Garner’s principal witch, and the leader of the morthbrood, is called the Morrigan. This is a direct reference to a kind of sorceress archetype in Celtic mythology. One of the heroes, too, the dwarf Fenodyree, has Celtic origins. His cousin, Durathror, on the other hand, owes his name to Norse myth. But their mysterious ally, Gaberlunzie, is also a Celtic figure, as are Angharad Goldenhand and the distant realm of Prydein, to which some of the characters allude. Prydein lies outside the immediate map of the action, but it represents Northern Scotland, mythologized in the tradition of the Mabinogion (Prydain, so-spelled, also forms the mythic backdrop for Lloyd Alexander’s well-known fantasy series; however, Alexander shifted it southwest to Wales). In most cases, Garner draws little more than these distant names into his tale, like herbs and spices added to an already rich stew. But as with the examples of Nastrond and Ragnarok, Garner minds less that these remote people and places erode and evolve than that they be lost entirely.
I could easily enumerate a dozen other elements from these three major mythologies — the Weirdstone of Brisingamen itself refers to the necklace of the Norse goddess Freyja — but half the fun is in stumbling upon them for yourself. Indeed, these mythological landmarks are analogous, within the novel, to the actual landmarks of Cheshire and Alderley Edge, around which Garner built his fantasy adventure. Any walking excursion in the real, present-day countryside will reveal one ancient sight after another, and Garner wants to remind us that these landmarks have genuine stories — stories whose distant echoes in England’s early mythology can still be heard, if one stops to listen. And perhaps even a little of the magic lingers there as well.
- Butler, Charles. “Alan Garner.” The Literary Encyclopedia. 6 August 2005. (Excerpt available for free online; membership required for full entry.)
- Butler, Charles. Four British Fantasists: Place and Culture in the Children’s Fantasies of Penelope Lively, Alan Garner, Diana Wynne Jones, and Susan Cooper. Lanham, MD: Children’s Literature Association and Scarecrow Press, 2006.
- Garner, Alan. The Weirdstone of Brisingamen.
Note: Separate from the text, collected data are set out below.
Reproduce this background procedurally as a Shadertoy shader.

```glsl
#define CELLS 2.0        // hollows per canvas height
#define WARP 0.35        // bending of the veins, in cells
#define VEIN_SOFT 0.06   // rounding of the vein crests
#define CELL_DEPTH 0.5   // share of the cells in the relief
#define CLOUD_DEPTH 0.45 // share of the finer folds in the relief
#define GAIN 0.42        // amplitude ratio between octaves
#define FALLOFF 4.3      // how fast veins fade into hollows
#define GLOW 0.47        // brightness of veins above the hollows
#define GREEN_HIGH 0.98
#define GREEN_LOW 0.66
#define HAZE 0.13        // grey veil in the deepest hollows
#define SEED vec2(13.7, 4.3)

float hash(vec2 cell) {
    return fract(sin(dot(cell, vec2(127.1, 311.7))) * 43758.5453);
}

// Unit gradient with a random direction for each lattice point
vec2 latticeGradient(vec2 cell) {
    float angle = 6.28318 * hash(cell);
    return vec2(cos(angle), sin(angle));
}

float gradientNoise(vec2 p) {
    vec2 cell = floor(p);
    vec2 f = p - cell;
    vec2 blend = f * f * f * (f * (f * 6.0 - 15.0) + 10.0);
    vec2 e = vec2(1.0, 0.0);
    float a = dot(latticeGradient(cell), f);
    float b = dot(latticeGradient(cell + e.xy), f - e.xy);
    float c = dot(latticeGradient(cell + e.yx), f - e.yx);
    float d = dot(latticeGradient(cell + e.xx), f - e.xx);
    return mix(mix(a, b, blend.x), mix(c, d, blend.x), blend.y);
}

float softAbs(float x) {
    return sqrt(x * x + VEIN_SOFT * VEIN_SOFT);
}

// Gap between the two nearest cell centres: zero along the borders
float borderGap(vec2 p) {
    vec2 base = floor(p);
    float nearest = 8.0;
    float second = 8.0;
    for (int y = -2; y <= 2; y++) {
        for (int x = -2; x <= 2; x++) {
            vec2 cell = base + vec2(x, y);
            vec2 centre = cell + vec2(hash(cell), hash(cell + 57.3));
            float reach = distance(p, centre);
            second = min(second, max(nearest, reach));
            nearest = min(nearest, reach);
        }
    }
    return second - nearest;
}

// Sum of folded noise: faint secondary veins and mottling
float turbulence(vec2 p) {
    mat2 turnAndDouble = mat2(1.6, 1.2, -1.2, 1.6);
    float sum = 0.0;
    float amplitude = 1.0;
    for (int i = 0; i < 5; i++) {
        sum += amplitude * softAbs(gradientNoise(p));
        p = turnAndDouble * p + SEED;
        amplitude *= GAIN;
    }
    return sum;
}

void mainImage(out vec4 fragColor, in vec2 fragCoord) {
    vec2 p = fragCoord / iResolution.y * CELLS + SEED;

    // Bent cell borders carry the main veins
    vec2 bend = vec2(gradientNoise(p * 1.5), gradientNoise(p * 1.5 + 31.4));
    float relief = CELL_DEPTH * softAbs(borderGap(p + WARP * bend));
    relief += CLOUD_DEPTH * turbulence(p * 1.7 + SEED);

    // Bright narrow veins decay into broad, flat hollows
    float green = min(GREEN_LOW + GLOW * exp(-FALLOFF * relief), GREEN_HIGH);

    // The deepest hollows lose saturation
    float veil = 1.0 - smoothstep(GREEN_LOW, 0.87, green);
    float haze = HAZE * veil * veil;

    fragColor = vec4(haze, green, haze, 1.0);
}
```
New York: Ace Books, 1960.
- Hall, Alaric. “The Evidence for Maran, the Anglo-Saxon ‘Nightmares’.” Neophilologus Vol. 91, No. 2. (April 2007): 299-317. (Abstract available online.)